Provided material:
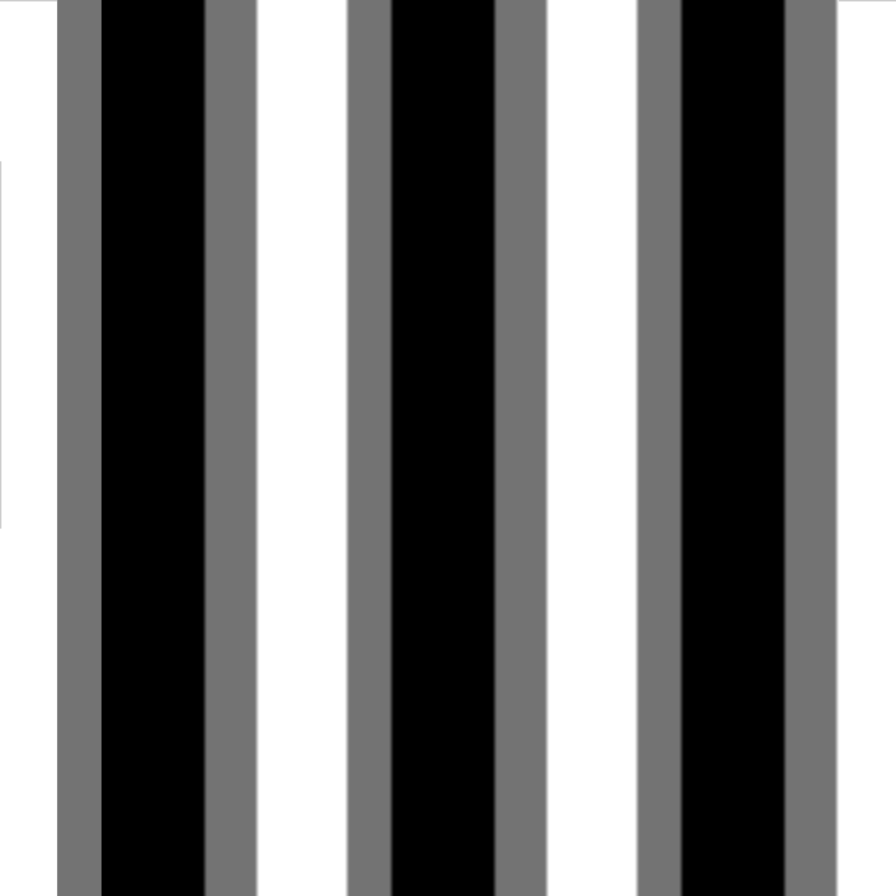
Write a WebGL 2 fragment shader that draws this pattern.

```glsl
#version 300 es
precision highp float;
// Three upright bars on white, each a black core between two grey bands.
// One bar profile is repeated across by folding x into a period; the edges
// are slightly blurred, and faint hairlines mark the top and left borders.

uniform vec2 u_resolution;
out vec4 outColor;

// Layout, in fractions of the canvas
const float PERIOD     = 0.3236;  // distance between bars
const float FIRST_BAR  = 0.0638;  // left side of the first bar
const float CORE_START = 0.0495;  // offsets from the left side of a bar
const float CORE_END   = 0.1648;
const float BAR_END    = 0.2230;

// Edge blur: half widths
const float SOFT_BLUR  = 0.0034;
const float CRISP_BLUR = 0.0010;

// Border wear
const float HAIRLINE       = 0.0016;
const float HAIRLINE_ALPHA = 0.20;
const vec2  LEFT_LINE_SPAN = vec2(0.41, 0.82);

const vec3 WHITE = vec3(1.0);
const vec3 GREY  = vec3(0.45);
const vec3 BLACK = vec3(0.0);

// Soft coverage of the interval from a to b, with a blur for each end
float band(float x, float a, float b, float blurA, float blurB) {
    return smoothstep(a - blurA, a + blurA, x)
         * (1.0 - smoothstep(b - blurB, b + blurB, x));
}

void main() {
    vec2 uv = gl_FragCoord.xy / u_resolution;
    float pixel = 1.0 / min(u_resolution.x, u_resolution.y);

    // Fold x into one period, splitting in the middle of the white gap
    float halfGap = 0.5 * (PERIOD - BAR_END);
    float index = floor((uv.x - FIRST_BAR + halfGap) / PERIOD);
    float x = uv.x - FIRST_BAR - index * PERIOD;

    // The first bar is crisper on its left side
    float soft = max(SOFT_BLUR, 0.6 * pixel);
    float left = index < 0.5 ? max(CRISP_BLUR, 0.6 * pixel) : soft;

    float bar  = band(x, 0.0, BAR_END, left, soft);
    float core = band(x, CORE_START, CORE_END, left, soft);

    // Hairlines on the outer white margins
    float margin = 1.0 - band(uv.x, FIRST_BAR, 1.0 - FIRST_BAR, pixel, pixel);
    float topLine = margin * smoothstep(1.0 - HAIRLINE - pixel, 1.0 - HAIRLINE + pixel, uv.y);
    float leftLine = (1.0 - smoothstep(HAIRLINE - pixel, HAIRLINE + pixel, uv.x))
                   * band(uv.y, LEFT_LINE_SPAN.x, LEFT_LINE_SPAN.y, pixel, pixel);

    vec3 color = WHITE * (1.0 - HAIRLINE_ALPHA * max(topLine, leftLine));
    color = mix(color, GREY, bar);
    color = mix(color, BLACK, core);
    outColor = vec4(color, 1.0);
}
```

---

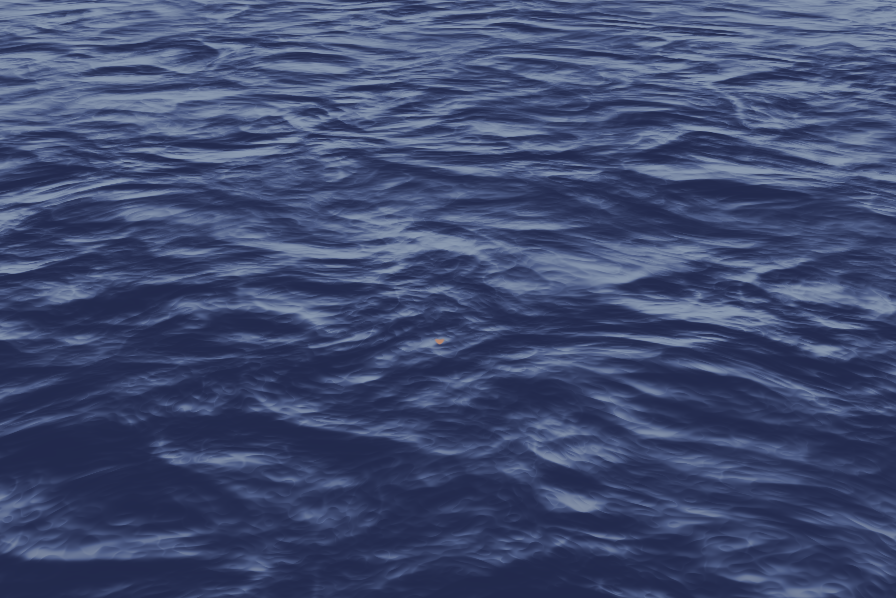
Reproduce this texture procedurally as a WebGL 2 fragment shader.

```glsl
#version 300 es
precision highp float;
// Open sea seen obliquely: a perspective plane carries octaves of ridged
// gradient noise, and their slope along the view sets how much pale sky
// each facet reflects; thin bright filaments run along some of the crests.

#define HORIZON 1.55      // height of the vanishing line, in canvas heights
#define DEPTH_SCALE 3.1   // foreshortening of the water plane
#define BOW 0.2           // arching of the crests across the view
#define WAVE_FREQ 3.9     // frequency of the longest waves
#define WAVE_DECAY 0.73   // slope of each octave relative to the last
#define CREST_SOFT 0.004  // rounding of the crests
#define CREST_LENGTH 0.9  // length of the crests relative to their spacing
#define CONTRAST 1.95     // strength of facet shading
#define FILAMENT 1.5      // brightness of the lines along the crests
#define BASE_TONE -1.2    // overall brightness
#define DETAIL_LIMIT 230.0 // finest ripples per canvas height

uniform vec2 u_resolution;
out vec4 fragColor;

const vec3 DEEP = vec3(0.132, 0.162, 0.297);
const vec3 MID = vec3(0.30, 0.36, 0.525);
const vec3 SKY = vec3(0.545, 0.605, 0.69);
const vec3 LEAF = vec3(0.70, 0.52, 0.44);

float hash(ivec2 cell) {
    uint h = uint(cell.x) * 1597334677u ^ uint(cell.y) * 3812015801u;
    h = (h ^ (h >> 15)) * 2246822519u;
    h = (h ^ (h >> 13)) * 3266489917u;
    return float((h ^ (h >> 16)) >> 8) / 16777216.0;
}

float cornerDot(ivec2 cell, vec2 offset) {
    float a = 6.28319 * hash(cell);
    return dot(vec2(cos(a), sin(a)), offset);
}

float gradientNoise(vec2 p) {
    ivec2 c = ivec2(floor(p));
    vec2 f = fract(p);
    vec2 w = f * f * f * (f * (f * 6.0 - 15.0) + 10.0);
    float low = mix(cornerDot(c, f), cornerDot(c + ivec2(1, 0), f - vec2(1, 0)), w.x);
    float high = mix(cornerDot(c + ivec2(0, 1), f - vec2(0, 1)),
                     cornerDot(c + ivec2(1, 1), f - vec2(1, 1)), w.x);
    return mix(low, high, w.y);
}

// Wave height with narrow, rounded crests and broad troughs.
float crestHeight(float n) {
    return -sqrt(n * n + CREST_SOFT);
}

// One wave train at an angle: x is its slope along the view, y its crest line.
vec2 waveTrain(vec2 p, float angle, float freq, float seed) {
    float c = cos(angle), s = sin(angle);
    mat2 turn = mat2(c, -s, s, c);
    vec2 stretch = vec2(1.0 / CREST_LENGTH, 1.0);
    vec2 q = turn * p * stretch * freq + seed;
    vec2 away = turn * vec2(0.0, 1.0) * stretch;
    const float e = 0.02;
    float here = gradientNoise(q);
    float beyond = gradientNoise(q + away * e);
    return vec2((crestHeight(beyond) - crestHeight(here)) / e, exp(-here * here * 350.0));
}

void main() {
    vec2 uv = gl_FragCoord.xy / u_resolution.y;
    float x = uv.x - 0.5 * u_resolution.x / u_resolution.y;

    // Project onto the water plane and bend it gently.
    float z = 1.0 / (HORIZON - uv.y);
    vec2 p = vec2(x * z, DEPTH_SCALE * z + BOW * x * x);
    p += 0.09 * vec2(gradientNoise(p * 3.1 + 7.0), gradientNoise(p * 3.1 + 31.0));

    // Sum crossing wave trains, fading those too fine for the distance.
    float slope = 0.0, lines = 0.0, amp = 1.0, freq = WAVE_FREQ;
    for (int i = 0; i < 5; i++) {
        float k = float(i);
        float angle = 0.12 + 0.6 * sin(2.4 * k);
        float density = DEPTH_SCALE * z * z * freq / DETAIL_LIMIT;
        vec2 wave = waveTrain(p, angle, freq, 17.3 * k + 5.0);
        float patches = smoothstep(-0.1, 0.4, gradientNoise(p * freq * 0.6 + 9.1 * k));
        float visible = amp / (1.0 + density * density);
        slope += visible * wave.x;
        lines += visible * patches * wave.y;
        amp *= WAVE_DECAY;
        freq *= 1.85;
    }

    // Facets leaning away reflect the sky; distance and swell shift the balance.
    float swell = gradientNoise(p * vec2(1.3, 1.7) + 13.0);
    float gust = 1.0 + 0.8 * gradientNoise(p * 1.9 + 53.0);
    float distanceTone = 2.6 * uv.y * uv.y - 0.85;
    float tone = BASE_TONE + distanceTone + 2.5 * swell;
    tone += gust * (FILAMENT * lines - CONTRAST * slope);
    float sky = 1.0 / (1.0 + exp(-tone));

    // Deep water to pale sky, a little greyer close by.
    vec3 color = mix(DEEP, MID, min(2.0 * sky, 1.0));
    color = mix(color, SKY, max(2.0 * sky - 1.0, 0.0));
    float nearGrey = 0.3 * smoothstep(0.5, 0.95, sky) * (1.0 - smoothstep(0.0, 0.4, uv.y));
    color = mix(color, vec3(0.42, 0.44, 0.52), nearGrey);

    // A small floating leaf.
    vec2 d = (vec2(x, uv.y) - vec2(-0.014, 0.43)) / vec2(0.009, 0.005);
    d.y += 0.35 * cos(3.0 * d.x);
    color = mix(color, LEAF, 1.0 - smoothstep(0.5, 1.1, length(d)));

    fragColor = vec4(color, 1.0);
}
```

What you need to do: Wherever the word "define" turns up in the records, copy out the line it is on.

Answer box:
#define HORIZON 1.55      // height of the vanishing line, in canvas heights
#define DEPTH_SCALE 3.1   // foreshortening of the water plane
#define BOW 0.2           // arching of the crests across the view
#define WAVE_FREQ 3.9     // frequency of the longest waves
#define WAVE_DECAY 0.73   // slope of each octave relative to the last
#define CREST_SOFT 0.004  // rounding of the crests
#define CREST_LENGTH 0.9  // length of the crests relative to their spacing
#define CONTRAST 1.95     // strength of facet shading
#define FILAMENT 1.5      // brightness of the lines along the crests
#define BASE_TONE -1.2    // overall brightness
#define DETAIL_LIMIT 230.0 // finest ripples per canvas height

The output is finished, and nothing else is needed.